Even as our characters and the world around them try to move on, a sinister force awakens from a 5,000 year slumber. Yes, it is none other than the first mutant. He is known by many names but for our purposes he will be known as...wait for it…..Apocalypse (played by a heavily made-up Oscar Isaac). 

Honestly, that’s the first 90 minutes of the 144 minute film. Xavier works with his students and faculty, including ever-loyal friend Hank McCoy (Nicholas Hoult) and newcomers Jean Grey (Sophie Turner) and Scott Summers (Tye Sheridan). Apocalypse assembles a new group to become his revived Four Horsemen, including Storm (Alexandra Shipp), Angel (Ben Hardy) and Psylocke (Olivia Munn). Kurt wrestles with his morals...well he does that for the last 54 minutes too. 

Needless to say too much of the film is devoted to setting the stage for the potential end of the world, which would be fine if there was any sense of development of the characters or the story. Unfortunately most of the movie seeks to clean up the past, set things up for the future (a whole 20+ minutes is devoted to a nearly-pointless interaction with a third party) and prepare for things that may or may not ever come to pass. 

There are a ton of characters to keep track of and more than a few cameos large and small from the extensive Marvel mutant lexicon. Heck, I haven’t even mentioned Evan Peters returning as Quicksilver, Kodi Smit-McPhee as Kurt Wagner or Lana Condor as Jubilee. Yet while Days of Future Past did the same thing for a purpose, this one doesn’t seem to know what to do with half of them. 

On a final note, I try not to be too negative with specific actors or actresses but after having seen the film I feel the need to call Olivia Munn out. In an interview for the movie she claimed that she did all of her stunts which itself is an admirable goal. However, it looks like she was a bit ... less than truthful. Not only was her claim of doing it all because her stunt-double didn’t know enough martial arts kind of a dick move, but there seems to be evidence that she did indeed use the stunt double, at least for the more dangerous stunt testing prior to final filming. 

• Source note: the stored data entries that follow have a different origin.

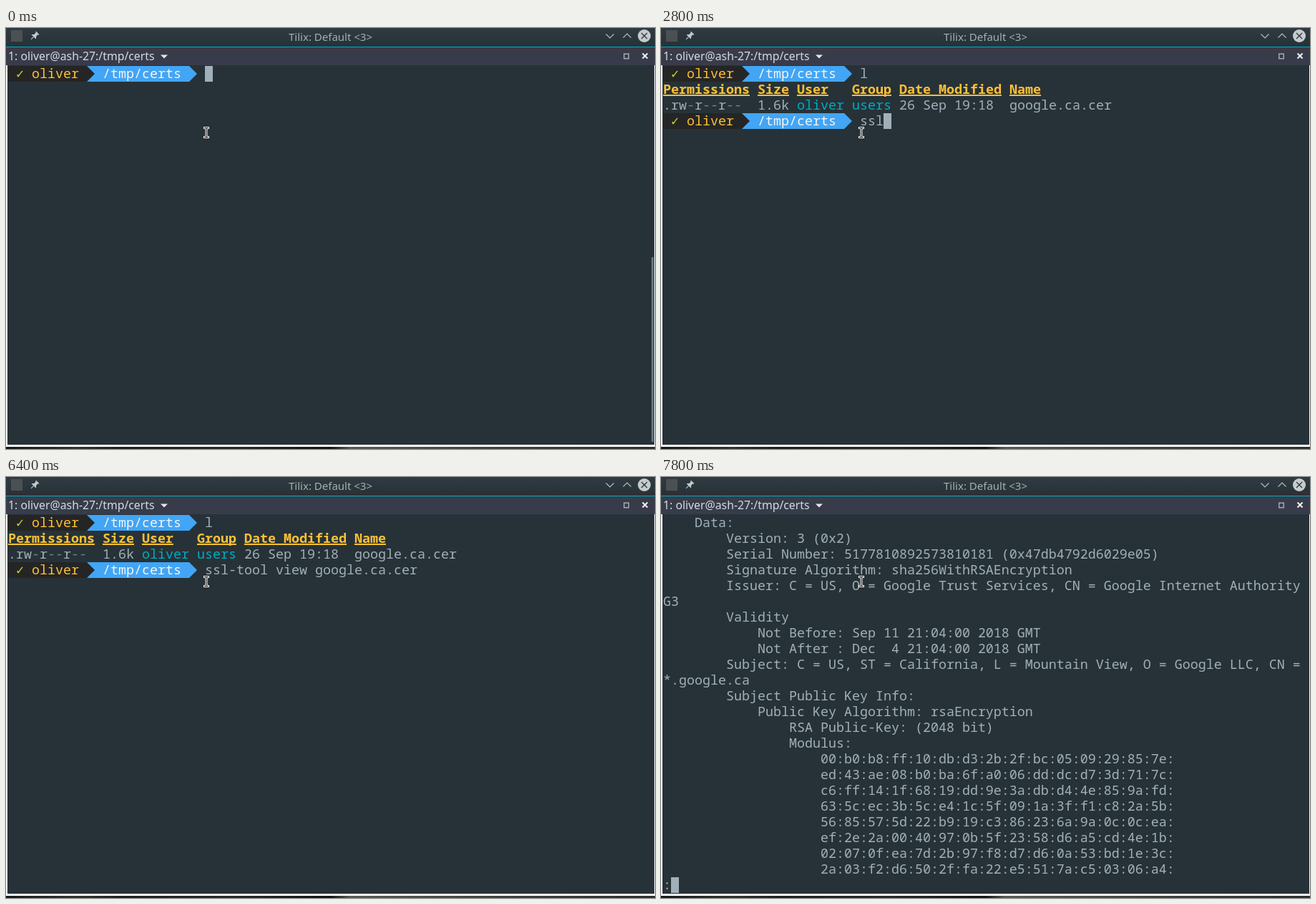
These frames come from a looping animation (907x588 px, 8 s). An HTML page:

```html
<!DOCTYPE html>
<html lang="en">
<head>
<meta charset="utf-8">
<title>Terminal</title>
<style>
  @property --col { syntax: "<integer>"; inherits: true; initial-value: 25; }
  @property --row { syntax: "<integer>"; inherits: true; initial-value: 0; }

  html, body { margin: 0; width: 100%; height: 100%; overflow: hidden; background: #263238; }
  .stage { position: relative; width: 907px; height: 588px; overflow: hidden; background: #263238; }
  :where(.stage) :where(div, pre, svg) { position: absolute; left: 0; top: 0; margin: 0; white-space: pre; }

  /* window frame */
  .title {
    width: 907px; height: 26px; text-align: center;
    font: 15px/24px "Noto Sans", sans-serif; color: #a5afb3;
    background: linear-gradient(#303b41, #263238);
  }
  .tab {
    top: 26px; width: 904px; height: 25px; padding-left: 3px;
    border-top: 1px solid #00acc1; background: #383c4a;
    font: 15.8px/25px "Noto Sans", sans-serif; color: #d3dae3;
  }
  .edge { top: 27px; width: 903.5px; height: 555px; border: solid #fcfcfc; border-width: 0 1.5px 3px 2px; }
  .desk {
    top: 585px; width: 907px; height: 3px;
    background: linear-gradient(90deg, #15191a, #30342f 11%, #1b1f1f 18%, #252a28 35%, #111414 50%, #555a54 53%, #3c423e 75%, #2a302e);
  }
  .thumb {
    left: 902px; top: 320px; width: 3px; height: 258px; background: #68747c; border-radius: 1px;
    animation: thumb 8s step-end infinite;
  }

  /* character grid: 11 x 22 px */
  .term {
    left: 3px; top: 53px; width: 899px; height: 528px; color: #a1b0b8;
    font: 18.333px/20px "Noto Sans Mono", "DejaVu Sans Mono", monospace;
    font-variant-ligatures: none;
    animation: caret 8s step-end infinite;
  }
  .path {
    left: 110px; width: 132px; height: 22px; padding-left: 22px; color: #f5f5f5; background: #42a5f5;
    clip-path: polygon(0 0, 143px 0, 154px 11px, 143px 22px, 0 22px);
  }
  .user {
    width: 121px; height: 22px; color: #ffc135; background: #252525;
    clip-path: polygon(0 0, 110px 0, 121px 11px, 110px 22px, 0 22px);
  }
  .user i { display: inline-block; width: 11px; margin: 0 11px; font-style: normal; color: #c3d82c; }
  .cmd { left: 275px; }
  .typed { overflow: hidden; height: 22px; width: calc((var(--col) - 25) * 11px); }
  .cursor {
    width: 11px; height: 22px; background: #a1b0b8;
    transform: translate(calc(var(--col) * 11px), calc(var(--row) * 22px));
    animation: blink 8s step-end infinite;
  }
  u {
    font-weight: 700; color: #ffc135; text-decoration-thickness: 2px;
    text-underline-offset: 1px; text-decoration-skip-ink: none;
  }
  .own { color: #00acc1; }
  .dim { color: #708284; }

  .shell { animation: leave 8s step-end infinite; }
  .ran { animation: show-cmd 8s step-end infinite; }
  .list { top: 22px; animation: show-list 8s step-end infinite; }
  .entry { top: 22px; }
  .next { top: 66px; animation: show-next 8s step-end infinite; }
  .pager { animation: show-pager 8s step-end infinite; }
  .clip { width: 899px; height: 506px; overflow: hidden; }
  .clip pre { top: -1px; font: inherit; line-height: 22px; animation: scroll 8s step-end infinite; }
  .status { top: 506px; }

  @keyframes caret {
    0% { --col: 25; --row: 0; }
    7.5% { --col: 26; --row: 0; }
    10% { --col: 0; --row: 3; }
    12.5% { --col: 25; --row: 3; }
    35% { --col: 28; --row: 3; }
    40% { --col: 29; --row: 3; }
    42.5% { --col: 30; --row: 3; }
    45% { --col: 34; --row: 3; }
    50% { --col: 35; --row: 3; }
    52.5% { --col: 36; --row: 3; }
    55% { --col: 38; --row: 3; }
    57.5% { --col: 39; --row: 3; }
    60% { --col: 41; --row: 3; }
    62.5% { --col: 42; --row: 3; }
    65% { --col: 43; --row: 3; }
    72.5% { --col: 53; --row: 3; }
    87.5%, 100% { --col: 1; --row: 23; }
  }
  @keyframes blink {
    0%, 25%, 87.5%, 97.5%, 100% { opacity: 1; }
    20%, 80%, 95% { opacity: 0; }
  }
  @keyframes thumb {
    0% { opacity: 1; clip-path: inset(0); }
    10% { opacity: 1; clip-path: inset(1px 0 0); }
    17.5%, 100% { opacity: 0; clip-path: inset(1px 0 0); }
  }
  @keyframes show-cmd { 0% { opacity: 0; } 7.5%, 100% { opacity: 1; } }
  @keyframes show-list { 0% { opacity: 0; } 10%, 100% { opacity: 1; } }
  @keyframes show-next { 0% { opacity: 0; } 12.5%, 100% { opacity: 1; } }
  @keyframes show-pager { 0% { opacity: 0; } 87.5%, 100% { opacity: 1; } }
  @keyframes leave { 0% { opacity: 1; } 87.5%, 100% { opacity: 0; } }
  @keyframes scroll { 0% { transform: none; } 97.5%, 100% { transform: translateY(-22px); } }
</style>
</head>
<body>
<div class="stage">
  <div class="edge"></div>
  <div class="desk"></div>
  <div class="title">Tilix: Default &lt;3&gt;</div>
  <div class="tab">1: oliver@ash-27:/tmp/certs</div>
  <div class="thumb"></div>

  <div class="term">
    <div class="shell">
      <div class="prompt">
        <div class="path">/tmp/certs</div>
        <div class="user"><i>✓</i>oliver</div>
        <div class="cmd ran">l</div>
      </div>
      <div class="list">
        <div><u>Permissions</u> <u>Size</u> <u>User</u>   <u>Group</u> <u>Date Modified</u> <u>Name</u></div>
        <div class="entry">.rw<span class="dim">-</span>r<span class="dim">--</span>r<span class="dim">--</span>  1.6k <span class="own">oliver</span> <span class="own">users</span> 26 Sep 19:18  google.ca.cer</div>
      </div>
      <div class="prompt next">
        <div class="path">/tmp/certs</div>
        <div class="user"><i>✓</i>oliver</div>
        <div class="cmd typed">ssl-tool view google.ca.cer</div>
      </div>
    </div>
    <div class="pager">
      <div class="clip"><pre>Certificate:
    Data:
        Version: 3 (0x2)
        Serial Number: 5177810892573810181 (0x47db4792d6029e05)
        Signature Algorithm: sha256WithRSAEncryption
        Issuer: C = US, O = Google Trust Services, CN = Google Internet Authority
G3
        Validity
            Not Before: Sep 11 21:04:00 2018 GMT
            Not After : Dec  4 21:04:00 2018 GMT
        Subject: C = US, ST = California, L = Mountain View, O = Google LLC, CN =
*.google.ca
        Subject Public Key Info:
            Public Key Algorithm: rsaEncryption
                RSA Public-Key: (2048 bit)
                Modulus:
                    00:b0:b8:ff:10:db:d3:2b:2f:bc:05:09:29:85:7e:
                    ed:43:ae:08:b0:ba:6f:a0:06:dd:dc:d7:3d:71:7c:
                    c6:ff:14:1f:68:19:dd:9e:3a:db:d4:4e:85:9a:fd:
                    63:5c:ec:3b:5c:e4:1c:5f:09:1a:3f:f1:c8:2a:5b:
                    56:85:57:5d:22:b9:19:c3:86:23:6a:9a:0c:0c:ea:
                    ef:2e:2a:00:40:97:0b:5f:23:58:d6:a5:cd:4e:1b:
                    02:07:0f:ea:7d:2b:97:f8:d7:d6:0a:53:bd:1e:3c:
                    2a:03:f2:d6:50:2f:fa:22:e5:51:7a:c5:03:06:a4:</pre></div>
      <div class="status">:</div>
    </div>
    <div class="cursor"></div>
  </div>

  <svg width="907" height="588" fill="none">
    <rect x="7" y="3" width="16" height="16" fill="#4b5152"/>
    <g transform="translate(40 11) rotate(45)" fill="#c3cacd">
      <path d="M-3-6H3V-4.500H2V-1L4 1V2H-4V1L-2-1V-4.500H-3Z"/>
      <path d="M0 2V7" stroke="#c3cacd"/>
    </g>
    <path d="M838.500 8.500L844 14L849.500 8.500M862.500 13.500L868 8L873.500 13.500" stroke="#b4bdc1" stroke-width="1.200"/>
    <circle cx="892" cy="11" r="9" fill="#c6cbcd"/>
    <path d="M888 7L896 15M896 7L888 15" stroke="#2a353a" stroke-width="1.300"/>
    <path d="M216 37.500H226L221 42.500Z" fill="#e3e7ec"/>
    <rect x="863.750" y="36.250" width="6.500" height="6.500" stroke="#a4a8b3" stroke-width="1.500"/>
    <path d="M889.500 35.500L896.500 42.500M896.500 35.500L889.500 42.500" stroke="#eef0f3" stroke-width="2"/>
    <g stroke-linecap="square">
      <path id="beam" d="M277.500 139.500H282.500M280 139.500V152.500M277.500 152.500H282.500" stroke="#fff" stroke-width="3"/>
      <path d="M277.500 139.500H282.500M280 139.500V152.500M277.500 152.500H282.500" stroke="#111"/>
    </g>
  </svg>
</div>
</body>
</html>
```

I bring this up both because I feel like no actor or actress should ever diss the people that take on most of the danger, but also because Psylocke is in the movie for less than 10 minutes total screen time, with maybe 90 seconds of actual fight time.

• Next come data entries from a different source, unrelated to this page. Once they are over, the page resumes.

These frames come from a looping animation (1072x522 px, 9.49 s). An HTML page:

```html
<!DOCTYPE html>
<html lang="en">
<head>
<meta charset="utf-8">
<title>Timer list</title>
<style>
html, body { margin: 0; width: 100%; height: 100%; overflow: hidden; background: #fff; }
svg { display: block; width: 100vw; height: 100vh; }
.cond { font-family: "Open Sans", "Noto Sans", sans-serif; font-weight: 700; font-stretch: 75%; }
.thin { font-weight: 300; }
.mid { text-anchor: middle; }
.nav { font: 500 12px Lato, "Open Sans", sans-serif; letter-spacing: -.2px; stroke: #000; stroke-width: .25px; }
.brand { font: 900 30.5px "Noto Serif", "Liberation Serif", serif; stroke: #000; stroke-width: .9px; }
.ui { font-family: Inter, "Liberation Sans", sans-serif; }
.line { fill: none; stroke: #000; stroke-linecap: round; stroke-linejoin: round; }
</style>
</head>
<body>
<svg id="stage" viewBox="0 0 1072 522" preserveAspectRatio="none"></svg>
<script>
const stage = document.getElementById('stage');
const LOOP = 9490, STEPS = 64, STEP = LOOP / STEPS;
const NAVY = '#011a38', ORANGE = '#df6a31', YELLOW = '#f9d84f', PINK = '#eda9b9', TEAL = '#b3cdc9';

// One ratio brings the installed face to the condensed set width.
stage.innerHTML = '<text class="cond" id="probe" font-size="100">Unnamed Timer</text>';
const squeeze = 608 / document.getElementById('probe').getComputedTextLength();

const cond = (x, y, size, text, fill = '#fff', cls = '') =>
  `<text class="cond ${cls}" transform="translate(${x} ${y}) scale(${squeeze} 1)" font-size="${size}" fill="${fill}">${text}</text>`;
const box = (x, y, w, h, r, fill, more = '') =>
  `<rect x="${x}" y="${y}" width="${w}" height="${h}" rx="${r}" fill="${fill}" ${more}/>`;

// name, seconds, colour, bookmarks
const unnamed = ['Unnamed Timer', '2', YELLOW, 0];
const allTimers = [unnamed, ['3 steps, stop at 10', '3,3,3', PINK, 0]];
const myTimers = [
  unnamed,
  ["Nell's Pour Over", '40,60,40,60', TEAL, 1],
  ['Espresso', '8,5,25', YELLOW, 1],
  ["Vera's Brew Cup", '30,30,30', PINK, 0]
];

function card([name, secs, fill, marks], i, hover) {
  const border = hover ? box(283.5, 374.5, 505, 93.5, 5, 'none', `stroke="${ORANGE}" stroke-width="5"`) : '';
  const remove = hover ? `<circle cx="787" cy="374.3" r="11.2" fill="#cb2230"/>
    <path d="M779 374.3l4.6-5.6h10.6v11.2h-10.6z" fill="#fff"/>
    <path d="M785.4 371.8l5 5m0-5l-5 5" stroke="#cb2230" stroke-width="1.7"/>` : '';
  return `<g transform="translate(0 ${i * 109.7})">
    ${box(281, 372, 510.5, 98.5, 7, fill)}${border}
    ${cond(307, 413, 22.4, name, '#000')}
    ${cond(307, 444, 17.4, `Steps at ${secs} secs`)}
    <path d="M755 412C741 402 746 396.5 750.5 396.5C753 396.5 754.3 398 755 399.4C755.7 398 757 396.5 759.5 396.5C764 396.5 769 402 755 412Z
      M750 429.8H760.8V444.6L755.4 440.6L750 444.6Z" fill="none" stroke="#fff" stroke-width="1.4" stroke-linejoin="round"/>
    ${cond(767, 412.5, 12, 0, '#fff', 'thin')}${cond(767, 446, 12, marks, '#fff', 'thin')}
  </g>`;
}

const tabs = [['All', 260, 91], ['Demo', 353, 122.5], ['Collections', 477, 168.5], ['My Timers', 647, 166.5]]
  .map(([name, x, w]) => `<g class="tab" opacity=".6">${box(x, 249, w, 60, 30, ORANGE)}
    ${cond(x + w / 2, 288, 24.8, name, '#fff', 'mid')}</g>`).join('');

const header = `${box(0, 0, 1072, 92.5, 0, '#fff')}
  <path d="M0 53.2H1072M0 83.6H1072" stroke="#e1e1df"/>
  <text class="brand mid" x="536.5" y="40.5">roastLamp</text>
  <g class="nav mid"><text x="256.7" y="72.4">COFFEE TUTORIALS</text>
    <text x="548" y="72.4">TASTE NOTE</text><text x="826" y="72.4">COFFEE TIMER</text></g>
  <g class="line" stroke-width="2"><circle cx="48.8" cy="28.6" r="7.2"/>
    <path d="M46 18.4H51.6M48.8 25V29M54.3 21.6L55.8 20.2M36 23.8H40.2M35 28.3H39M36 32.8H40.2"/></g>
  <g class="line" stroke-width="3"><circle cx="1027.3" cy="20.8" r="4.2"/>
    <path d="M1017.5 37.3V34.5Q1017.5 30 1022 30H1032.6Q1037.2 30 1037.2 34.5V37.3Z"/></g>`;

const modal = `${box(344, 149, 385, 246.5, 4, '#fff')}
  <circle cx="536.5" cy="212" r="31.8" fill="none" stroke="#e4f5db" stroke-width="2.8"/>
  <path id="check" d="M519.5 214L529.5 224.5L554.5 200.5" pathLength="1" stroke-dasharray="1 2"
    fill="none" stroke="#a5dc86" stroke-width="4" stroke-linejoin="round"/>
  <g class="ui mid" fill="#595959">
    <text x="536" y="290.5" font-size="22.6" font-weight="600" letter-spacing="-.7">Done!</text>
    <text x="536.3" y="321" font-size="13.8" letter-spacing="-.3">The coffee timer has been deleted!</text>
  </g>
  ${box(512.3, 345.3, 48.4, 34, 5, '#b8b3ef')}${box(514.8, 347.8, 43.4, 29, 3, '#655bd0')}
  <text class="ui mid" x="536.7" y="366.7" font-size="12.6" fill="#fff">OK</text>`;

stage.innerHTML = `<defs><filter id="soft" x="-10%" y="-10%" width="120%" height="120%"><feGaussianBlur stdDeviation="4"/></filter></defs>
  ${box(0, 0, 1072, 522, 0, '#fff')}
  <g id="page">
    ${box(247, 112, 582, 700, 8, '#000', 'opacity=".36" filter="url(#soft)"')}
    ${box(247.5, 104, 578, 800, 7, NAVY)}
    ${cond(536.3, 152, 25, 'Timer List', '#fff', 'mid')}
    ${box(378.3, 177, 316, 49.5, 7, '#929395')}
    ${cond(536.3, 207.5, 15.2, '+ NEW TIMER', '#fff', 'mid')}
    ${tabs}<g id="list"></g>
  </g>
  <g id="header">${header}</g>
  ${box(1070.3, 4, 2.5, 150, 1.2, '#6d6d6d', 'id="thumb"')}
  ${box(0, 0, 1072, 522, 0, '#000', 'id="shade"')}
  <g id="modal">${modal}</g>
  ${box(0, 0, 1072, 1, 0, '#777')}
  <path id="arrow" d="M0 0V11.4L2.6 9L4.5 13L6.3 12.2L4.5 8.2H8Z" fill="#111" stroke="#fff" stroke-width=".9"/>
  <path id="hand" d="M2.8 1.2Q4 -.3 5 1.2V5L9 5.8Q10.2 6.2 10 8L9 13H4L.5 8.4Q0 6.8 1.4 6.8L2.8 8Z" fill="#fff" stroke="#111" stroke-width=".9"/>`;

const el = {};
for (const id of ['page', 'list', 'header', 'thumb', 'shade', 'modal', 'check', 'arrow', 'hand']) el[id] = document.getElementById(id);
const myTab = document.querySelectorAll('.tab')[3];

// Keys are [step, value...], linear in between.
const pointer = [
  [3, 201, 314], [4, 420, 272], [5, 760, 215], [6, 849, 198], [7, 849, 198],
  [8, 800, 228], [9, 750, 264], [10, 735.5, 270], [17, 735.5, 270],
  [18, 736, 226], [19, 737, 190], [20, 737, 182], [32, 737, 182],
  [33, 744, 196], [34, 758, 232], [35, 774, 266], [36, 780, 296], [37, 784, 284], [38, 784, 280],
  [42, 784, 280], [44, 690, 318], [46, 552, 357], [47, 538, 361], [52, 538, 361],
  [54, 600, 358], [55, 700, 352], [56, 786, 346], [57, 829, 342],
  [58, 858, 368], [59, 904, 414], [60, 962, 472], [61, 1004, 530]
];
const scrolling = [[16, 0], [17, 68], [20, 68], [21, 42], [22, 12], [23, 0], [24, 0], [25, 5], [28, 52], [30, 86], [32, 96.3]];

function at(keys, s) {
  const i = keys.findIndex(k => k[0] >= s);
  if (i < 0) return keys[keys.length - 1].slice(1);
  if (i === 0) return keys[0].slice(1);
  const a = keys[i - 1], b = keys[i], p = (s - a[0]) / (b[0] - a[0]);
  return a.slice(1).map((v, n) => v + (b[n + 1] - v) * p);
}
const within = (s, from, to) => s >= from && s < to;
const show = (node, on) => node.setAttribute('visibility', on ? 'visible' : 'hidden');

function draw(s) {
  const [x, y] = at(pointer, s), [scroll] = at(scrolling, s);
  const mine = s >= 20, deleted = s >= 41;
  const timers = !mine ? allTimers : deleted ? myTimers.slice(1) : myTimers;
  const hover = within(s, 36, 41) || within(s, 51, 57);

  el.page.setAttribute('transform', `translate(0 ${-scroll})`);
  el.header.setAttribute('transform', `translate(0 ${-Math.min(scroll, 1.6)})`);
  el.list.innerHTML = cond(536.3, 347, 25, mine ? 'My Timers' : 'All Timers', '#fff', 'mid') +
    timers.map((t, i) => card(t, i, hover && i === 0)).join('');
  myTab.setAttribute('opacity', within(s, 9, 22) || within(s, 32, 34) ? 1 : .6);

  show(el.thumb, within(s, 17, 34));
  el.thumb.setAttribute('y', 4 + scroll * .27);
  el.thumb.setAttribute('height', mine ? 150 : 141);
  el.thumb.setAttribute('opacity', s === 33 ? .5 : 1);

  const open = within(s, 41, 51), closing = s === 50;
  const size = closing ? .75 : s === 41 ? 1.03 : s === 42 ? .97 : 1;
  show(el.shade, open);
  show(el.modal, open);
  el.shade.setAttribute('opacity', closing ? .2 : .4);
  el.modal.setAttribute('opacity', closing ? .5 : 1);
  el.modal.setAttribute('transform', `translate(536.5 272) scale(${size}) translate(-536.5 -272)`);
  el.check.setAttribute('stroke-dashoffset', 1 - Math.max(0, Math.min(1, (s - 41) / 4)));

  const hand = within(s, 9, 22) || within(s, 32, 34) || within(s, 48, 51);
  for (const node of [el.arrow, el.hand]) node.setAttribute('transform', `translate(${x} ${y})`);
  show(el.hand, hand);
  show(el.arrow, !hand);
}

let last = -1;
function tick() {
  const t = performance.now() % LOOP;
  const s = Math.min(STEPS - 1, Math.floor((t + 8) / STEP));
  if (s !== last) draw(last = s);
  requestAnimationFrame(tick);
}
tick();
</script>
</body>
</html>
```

All this adds up to about 44 minutes of a really strong film and 100 minutes of editable material. X-Men: Apocalypse is a big, loud splash of a movie but the bloated runtime and overabundance of characters did nothing to excite me as a film or a set-up for the next iteration of the X-Men.

X-Men: Apocalypse 

Starring: Jennifer Lawrence, James McAvoy, Michael Fassbender, Oscar Isaac, Nicholas Hoult, Rose Byrne, Tye Sheridan, Sophie Turner, Olivia Munn, Lucas Till 

Directed by: Bryan Singer 

Written by: Simon Kinberg, Bryan Singer, Michael Dougherty, Dan Harris 

Running time: 144 minutes